- What to work on -
Report every line from the following entries that contains the string "canvas".

- Task data -

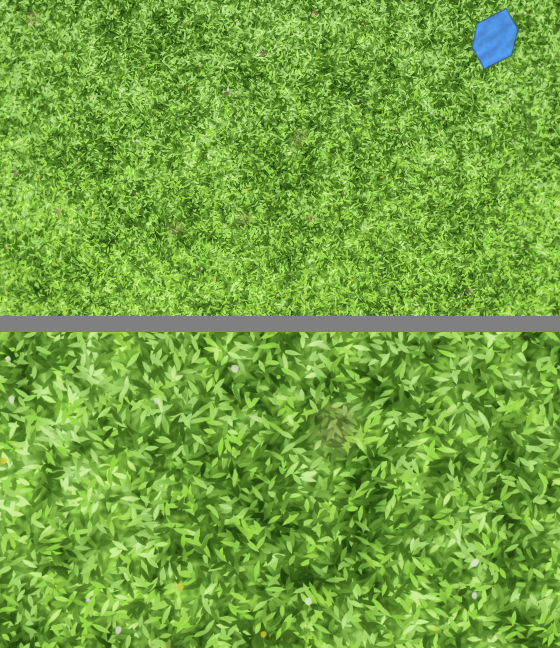
Top, the full canvas; bottom, a detail of the centre.
This texture is drawn by a WebGL 2 fragment shader. Its source:

```glsl
#version 300 es
precision highp float;
// Sunlit meadow seen from above, with small flowers, dry spots and a blue sheet.

uniform vec2 u_resolution;
out vec4 fragColor;

// Lengths are in canvas heights.
const vec3 DEEP = vec3(0.13, 0.27, 0.05);
const vec3 SHADE = vec3(0.27, 0.44, 0.12);
const vec3 GRASS = vec3(0.43, 0.63, 0.22);
const vec3 LIME = vec3(0.60, 0.84, 0.27);
const vec3 PALE = vec3(0.63, 0.82, 0.43);
const vec3 GLINT = vec3(0.84, 0.96, 0.66);
const vec3 STRAW = vec3(0.60, 0.62, 0.36);
const vec3 SOIL = vec3(0.56, 0.47, 0.38);
const vec3 SHEET = vec3(0.32, 0.58, 0.88);
const float BLADE_CELL = 0.013;
const float BLADE_HALF_LENGTH = 0.010;
const float BLADE_HALF_WIDTH = 0.0026;
const int BLADE_LAYERS = 3;
const float TONE_SPREAD = 3.3;
const vec2 SHEET_CORNERS[6] = vec2[6](
    vec2(1.602, 0.975), vec2(1.641, 0.907), vec2(1.620, 0.824),
    vec2(1.532, 0.780), vec2(1.493, 0.850), vec2(1.509, 0.926));

vec2 hash2(vec2 c) {
    vec3 a = fract(c.xyx * vec3(0.1031, 0.1030, 0.0973));
    a += dot(a, a.yzx + 33.33);
    return fract((a.xx + a.yz) * a.zy);
}

float cornerSlope(vec2 cell, vec2 offset) {
    float angle = 6.2832 * hash2(cell + 71.0).x;
    return dot(vec2(cos(angle), sin(angle)), offset);
}

// Gradient noise, scaled to a deviation of about one.
float noise(vec2 p) {
    vec2 i = floor(p), f = fract(p);
    vec2 w = f * f * f * (f * (f * 6.0 - 15.0) + 10.0);
    vec2 e = vec2(1.0, 0.0);
    float low = mix(cornerSlope(i, f), cornerSlope(i + e, f - e), w.x);
    float high = mix(cornerSlope(i + e.yx, f - e.yx), cornerSlope(i + 1.0, f - 1.0), w.x);
    return 4.0 * mix(low, high, w.y);
}

// Tapered blades with random lean and brightness, laid over the ground tone.
float layBlades(float tone, vec2 p, float patchTone, float lean, float soft) {
    for (int layer = 0; layer < BLADE_LAYERS; layer++) {
        vec2 shift = vec2(37.3, 19.7) * float(layer + 1);
        vec2 q = p / BLADE_CELL + shift;
        for (int k = 0; k < 9; k++) {
            vec2 cell = floor(q) + vec2(k % 3 - 1, k / 3 - 1);
            vec2 rnd = hash2(cell + 200.0);
            vec2 d = (q - cell - hash2(cell + 500.0)) * BLADE_CELL;
            float angle = lean + 3.0 * (rnd.x - 0.5);
            vec2 axis = vec2(cos(angle), sin(angle));
            float along = dot(d, axis) / (BLADE_HALF_LENGTH * mix(0.6, 1.15, rnd.y));
            float across = abs(dot(d, vec2(-axis.y, axis.x)));
            float width = BLADE_HALF_WIDTH * (1.0 - along * along);
            float cover = 1.0 - smoothstep(-soft, soft, across - width);
            cover *= step(abs(along), 1.15);
            float light = fract(rnd.x * 7.0 + rnd.y * 13.0);
            tone = mix(tone, patchTone + TONE_SPREAD * (light - 0.45), cover);
        }
    }
    return tone;
}

vec3 grassColor(float tone, float warmth) {
    vec3 bright = mix(PALE, LIME, warmth);
    vec3 c = mix(DEEP, SHADE, smoothstep(-2.4, -1.2, tone));
    c = mix(c, GRASS, clamp((tone + 1.2) / 0.95, 0.0, 1.0));
    c = mix(c, bright, clamp((tone + 0.25) / 0.95, 0.0, 1.0));
    return mix(c, GLINT, 0.8 * smoothstep(0.9, 2.3, tone));
}

// Coverage of rare ragged spots, at most one per cell.
float spots(vec2 p, float cellSize, float radius, float chance, float seed, float soft) {
    vec2 q = p / cellSize, cell = floor(q);
    vec2 center = 0.3 + 0.4 * hash2(cell + seed);
    float d = length(q - cell - center) * cellSize - radius * (1.0 + 0.25 * noise(p * 110.0));
    return step(hash2(cell + seed + 90.0).x, chance) * (1.0 - smoothstep(-soft, soft, d));
}

float sheetDistance(vec2 p) {
    float nearest = 1e3, inside = -1e3;
    for (int i = 0; i < 6; i++) {
        vec2 a = SHEET_CORNERS[i], edge = SHEET_CORNERS[(i + 1) % 6] - a, r = p - a;
        nearest = min(nearest, length(r - edge * clamp(dot(r, edge) / dot(edge, edge), 0.0, 1.0)));
        inside = max(inside, dot(r, normalize(vec2(-edge.y, edge.x))));
    }
    return inside > 0.0 ? nearest : -nearest;
}

void main() {
    vec2 p = gl_FragCoord.xy / u_resolution.y;
    vec2 uv = gl_FragCoord.xy / u_resolution;
    float px = 1.0 / u_resolution.y;
    float rim = smoothstep(0.3, 0.5, abs(uv.x - 0.5));

    // Broad light, clumps and fine ground texture.
    float patchTone = 0.22 * noise(p * 5.0) + 0.33 * noise(p * 19.0 + 8.0)
        + 0.30 * noise(p * 43.0 + 31.0) + 0.35 * (0.5 - uv.y) + 0.25 * rim - 0.1;
    float ground = patchTone - 0.7 + 0.5 * noise(p * 120.0);
    float lean = 0.6 + 0.5 * noise(p * 2.3 + 4.0);
    float soft = max(0.7 * px, 0.0011) * (1.0 + 0.6 * rim);
    float tone = layBlades(ground, p, patchTone, lean, soft);
    float warmth = smoothstep(-0.8, 0.8, 0.5 * noise(p * 30.0 + 50.0) + 1.5 * (0.5 - uv.y));
    vec3 color = grassColor(tone, warmth);

    // Thin straw, dry soil and flowers.
    color = mix(color, STRAW * (0.9 + 0.1 * tone), 0.5 * spots(p, 0.21, 0.022, 0.12, 11.0, 0.02));
    color = mix(color, SOIL * (1.0 + 0.2 * tone), 0.75 * spots(p, 0.13, 0.009, 0.09, 23.0, 0.005));
    color = mix(color, vec3(0.88, 0.90, 0.84), 0.8 * spots(p, 0.041, 0.0035, 0.07, 47.0, px));
    color = mix(color, vec3(0.84, 0.78, 0.20), 0.8 * spots(p, 0.047, 0.003, 0.06, 61.0, px));

    // Creased sheet with a dark hem.
    float d = sheetDistance(p);
    float crease = noise(vec2(p.x + p.y, 3.0 * (p.y - p.x)) * 11.0);
    vec3 cloth = SHEET * (1.0 + 0.05 * crease + 0.02 * noise(p * 70.0));
    cloth *= 1.0 - 0.4 * smoothstep(-0.006, 0.0, d);
    color = mix(color, cloth, 1.0 - smoothstep(-px, px, d));
    fragColor = vec4(clamp(color, 0.0, 1.0), 1.0);
}
```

- Output for this exercise -
Top, the full canvas; bottom, a detail of the centre.
// Lengths are in canvas heights.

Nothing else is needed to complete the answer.